It is quickly approaching the five-month anniversary of my son’s passing. It seems that on or about the sixth of each month, I feel the need to post something on this blog. In some ways, time has passed quickly, but in other ways, it all seems new, surreal and frankly unbelievable. As I have mentioned, I have kept busy in my current unemployed (my husband refers to it as “retirement”) state meticulously and methodically giving away Mark’s clothing, shoes, diabetes supplies, and more. This consumed copious amounts of my time and energy in the first two months. Then, just as things were settling down, I happened to notice the aging, brown, U-Haul cardboard boxes lining a few shelves in our basement. Inside these fading containers were countless items that once belonged to my late husband and Mark’s father, Alan. I had kept a sampling of books that he read, music CD’s, vinyl records, letters, religious (read: Jewish) trinkets and much more. These items had sat untouched and unused for nearly 17 years. What was I going to do with these items now that I could not share them, discuss their meaning and ultimately pass them along to Mark? More so, what would my current spouse do with these things if I were to suddenly pass away? I did the thing I know best. I began opening each box, meticulously and methodically going through these (somewhat) hidden treasures determined to find a new home or useful repurposing of them.
Over the course of several days in June, I spent countless hours and close to $200 in bubble wrap, boxes and postage to ship many of these items to Alan’s family and friends. I also gave many religious books to a friend who converted to Judaism, and donated items that had little value, both monetary and sentimental. My main objective was to insure that these items found their way out of storage and into the hands of others where they could be used, read, listened to or passed along to younger generations. Also, as a self-described strong and independent woman, it is always my mission to NEVER be a burden to anyone, alive or dead. If I were to suddenly pass away, I am not sure what my current husband would have done with Alan’s possessions. He would have little to no knowledge of the contents of these cardboard homes, nor possibly much inclination to figure out what do with all of this stuff. Now, this (huge) project has been taken care of, and our basement shelves are more sparse and devoid of their once heavy load.

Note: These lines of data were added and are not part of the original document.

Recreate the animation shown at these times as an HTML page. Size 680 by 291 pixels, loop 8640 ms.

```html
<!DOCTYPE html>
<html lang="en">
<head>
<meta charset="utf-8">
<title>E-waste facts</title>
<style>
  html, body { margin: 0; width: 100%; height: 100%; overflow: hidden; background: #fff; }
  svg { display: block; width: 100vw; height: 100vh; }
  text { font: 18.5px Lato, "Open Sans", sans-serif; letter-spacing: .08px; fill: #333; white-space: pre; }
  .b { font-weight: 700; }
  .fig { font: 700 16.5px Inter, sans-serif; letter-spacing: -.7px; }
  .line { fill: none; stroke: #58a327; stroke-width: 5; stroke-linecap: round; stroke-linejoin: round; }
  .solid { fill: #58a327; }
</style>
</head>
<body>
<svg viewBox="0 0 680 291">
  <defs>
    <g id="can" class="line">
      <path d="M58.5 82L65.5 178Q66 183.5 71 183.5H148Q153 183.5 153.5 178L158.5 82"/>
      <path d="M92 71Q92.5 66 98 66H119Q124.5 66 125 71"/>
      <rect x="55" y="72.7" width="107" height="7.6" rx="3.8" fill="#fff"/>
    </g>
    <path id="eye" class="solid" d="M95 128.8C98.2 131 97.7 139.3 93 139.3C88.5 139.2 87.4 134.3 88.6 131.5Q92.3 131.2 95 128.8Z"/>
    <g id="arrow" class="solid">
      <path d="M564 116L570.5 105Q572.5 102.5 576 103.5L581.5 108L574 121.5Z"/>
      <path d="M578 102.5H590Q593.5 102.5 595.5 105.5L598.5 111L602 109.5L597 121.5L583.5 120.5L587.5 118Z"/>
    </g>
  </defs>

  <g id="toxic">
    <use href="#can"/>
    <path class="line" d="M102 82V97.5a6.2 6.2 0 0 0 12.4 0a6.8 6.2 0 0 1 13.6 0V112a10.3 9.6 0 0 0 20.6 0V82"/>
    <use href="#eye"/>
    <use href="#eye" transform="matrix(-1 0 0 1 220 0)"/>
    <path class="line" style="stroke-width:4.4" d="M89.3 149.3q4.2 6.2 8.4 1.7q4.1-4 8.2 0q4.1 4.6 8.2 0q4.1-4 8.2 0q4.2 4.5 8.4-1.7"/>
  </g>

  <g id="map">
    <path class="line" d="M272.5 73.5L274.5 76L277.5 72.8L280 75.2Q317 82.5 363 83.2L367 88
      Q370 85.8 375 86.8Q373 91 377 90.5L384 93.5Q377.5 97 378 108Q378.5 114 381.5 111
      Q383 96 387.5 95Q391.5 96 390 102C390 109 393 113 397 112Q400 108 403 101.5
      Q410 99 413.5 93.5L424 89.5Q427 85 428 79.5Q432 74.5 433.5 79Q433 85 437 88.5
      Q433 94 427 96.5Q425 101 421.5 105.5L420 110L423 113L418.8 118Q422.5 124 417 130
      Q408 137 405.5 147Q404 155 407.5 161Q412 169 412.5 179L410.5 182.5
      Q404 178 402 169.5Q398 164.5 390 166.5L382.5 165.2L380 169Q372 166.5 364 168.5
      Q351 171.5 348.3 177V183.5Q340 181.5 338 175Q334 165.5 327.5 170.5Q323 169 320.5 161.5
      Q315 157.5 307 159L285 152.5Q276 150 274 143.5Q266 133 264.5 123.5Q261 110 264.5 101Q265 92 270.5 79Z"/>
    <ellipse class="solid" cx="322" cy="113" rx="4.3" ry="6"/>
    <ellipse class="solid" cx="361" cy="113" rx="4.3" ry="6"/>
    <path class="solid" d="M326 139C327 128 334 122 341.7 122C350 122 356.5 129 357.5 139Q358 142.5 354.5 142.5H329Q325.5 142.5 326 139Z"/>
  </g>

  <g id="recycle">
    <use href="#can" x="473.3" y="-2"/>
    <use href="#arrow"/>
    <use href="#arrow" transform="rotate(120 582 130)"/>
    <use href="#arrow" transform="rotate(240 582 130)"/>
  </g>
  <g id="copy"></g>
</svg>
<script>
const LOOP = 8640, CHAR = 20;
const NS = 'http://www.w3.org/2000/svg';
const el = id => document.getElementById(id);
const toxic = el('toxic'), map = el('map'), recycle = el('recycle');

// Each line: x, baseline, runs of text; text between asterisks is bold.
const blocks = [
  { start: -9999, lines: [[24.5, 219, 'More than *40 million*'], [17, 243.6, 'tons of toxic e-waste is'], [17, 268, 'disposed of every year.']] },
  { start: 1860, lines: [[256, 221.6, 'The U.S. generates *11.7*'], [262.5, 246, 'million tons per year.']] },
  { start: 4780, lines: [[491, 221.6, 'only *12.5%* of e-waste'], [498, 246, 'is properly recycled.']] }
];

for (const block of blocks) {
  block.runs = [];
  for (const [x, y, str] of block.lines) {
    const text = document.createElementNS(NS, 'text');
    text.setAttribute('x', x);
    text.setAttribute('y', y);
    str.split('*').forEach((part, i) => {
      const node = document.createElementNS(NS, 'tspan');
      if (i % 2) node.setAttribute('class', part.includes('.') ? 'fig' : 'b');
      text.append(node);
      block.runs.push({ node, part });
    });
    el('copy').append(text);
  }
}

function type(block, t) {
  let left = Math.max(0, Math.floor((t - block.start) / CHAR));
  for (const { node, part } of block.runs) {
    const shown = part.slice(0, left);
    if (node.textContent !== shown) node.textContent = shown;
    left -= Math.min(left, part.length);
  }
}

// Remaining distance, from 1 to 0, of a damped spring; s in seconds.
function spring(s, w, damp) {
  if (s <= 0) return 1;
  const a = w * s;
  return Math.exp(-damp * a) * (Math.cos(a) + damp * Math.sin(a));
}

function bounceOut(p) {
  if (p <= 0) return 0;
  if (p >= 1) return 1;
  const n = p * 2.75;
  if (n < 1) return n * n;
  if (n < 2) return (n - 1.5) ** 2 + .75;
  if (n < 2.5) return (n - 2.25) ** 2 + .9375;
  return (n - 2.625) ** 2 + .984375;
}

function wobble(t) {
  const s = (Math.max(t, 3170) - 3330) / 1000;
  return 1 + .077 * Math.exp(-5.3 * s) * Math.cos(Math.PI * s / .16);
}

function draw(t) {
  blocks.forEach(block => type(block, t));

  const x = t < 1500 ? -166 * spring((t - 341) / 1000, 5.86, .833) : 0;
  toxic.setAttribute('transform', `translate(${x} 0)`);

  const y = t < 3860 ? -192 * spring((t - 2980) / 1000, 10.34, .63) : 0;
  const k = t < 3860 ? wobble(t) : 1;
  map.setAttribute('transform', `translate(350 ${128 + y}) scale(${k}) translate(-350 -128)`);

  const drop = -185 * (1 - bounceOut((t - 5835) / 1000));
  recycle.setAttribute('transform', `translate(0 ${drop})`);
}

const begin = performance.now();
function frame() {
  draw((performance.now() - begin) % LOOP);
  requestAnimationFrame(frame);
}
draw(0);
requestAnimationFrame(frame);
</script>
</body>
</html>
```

As a former “grief dodger,” it has occurred to me that all of this mindless, busy work might have served more than one purpose. Yes, I did find new homes for many things that left untouched and unused would only become out of style or no longer wanted or useful to others, but was I guilty once again of attempting to hide from grief? I was tried and convicted of grief dodging that occurred in the days and months after Alan passed. I had incorrectly and naively assumed that I was “okay” and that it was legal in the United States of America to disobey the laws of grieving. WRONG! There is no such thing as hiding from grief. She must always be acknowledged, obeyed and dealt with. If not, Ms. Grief will patiently and quietly wait for you like my Momma Hawk did this Spring as she secretly stalked her prey in an effort to nourish her young offspring. I learned this lesson like I learn most of my lessons-the hard way! I believe with 100 percent certainty that my diagnosis of Leukemia was in direct correlation to pent-up emotions that I buried deep within my cells from the time of Alan’s cancer diagnosis straight through the 21 months following his death. Only when I was forced to deal with my own turn with cancer did I finally take the time and energy to work with a therapist and also purge my imbedded feelings in a journal in an effort to deal with the pain and grief associated with having a spouse become seriously ill and die. When I surrendered to Ms. Grief, she just smiled, nodded her head and took me by the hand. She was thrilled to see me wave my white flag, acknowledge her presence and begin the work of grieving, which is the only way to begin the healing process. Not the forgetting process, but traveling the path to some sort of acceptance and peace.
It has occurred to me that perhaps all of this cleaning out has nothing to do with my mantra, Reduce, Reuse and Recycle, OR with eliminating a mindless and painstaking chore for my husband, OR as a way to commit grief dodging for a second time, but more to do with the fact that I am preparing for my own demise. While I am most certainly NOT suicidal, it has occurred to me that I am not afraid of death, and that if I were to go now or soon, I would be reunited with my son. Again, this is not a death wish, but a phenomenon that is common among people who lose someone close to them, ESPECIALLY a child. Think of the recent, back-to-back deaths of Carrie Fisher and her mother, Debbie Reynolds. Mother and daughter passed away within one day of each other. In his new memoir, My Girls: A Lifetime with Carrie and Debbie, Todd Fisher says that his mother “willed herself right off this planet.” I do not think that I am ready to will myself off this planet. In fact, I just traded in not one but two cars for a new one, have begun penning my own memoir, launched a website around my intended speaking career, AND paid for the printing of business cards. Does this sound like someone who is about to rocket off Earth and head for the Other Side? I think not! However, if my clock runs out of time and my name gets called, I am ready. And so is my basement.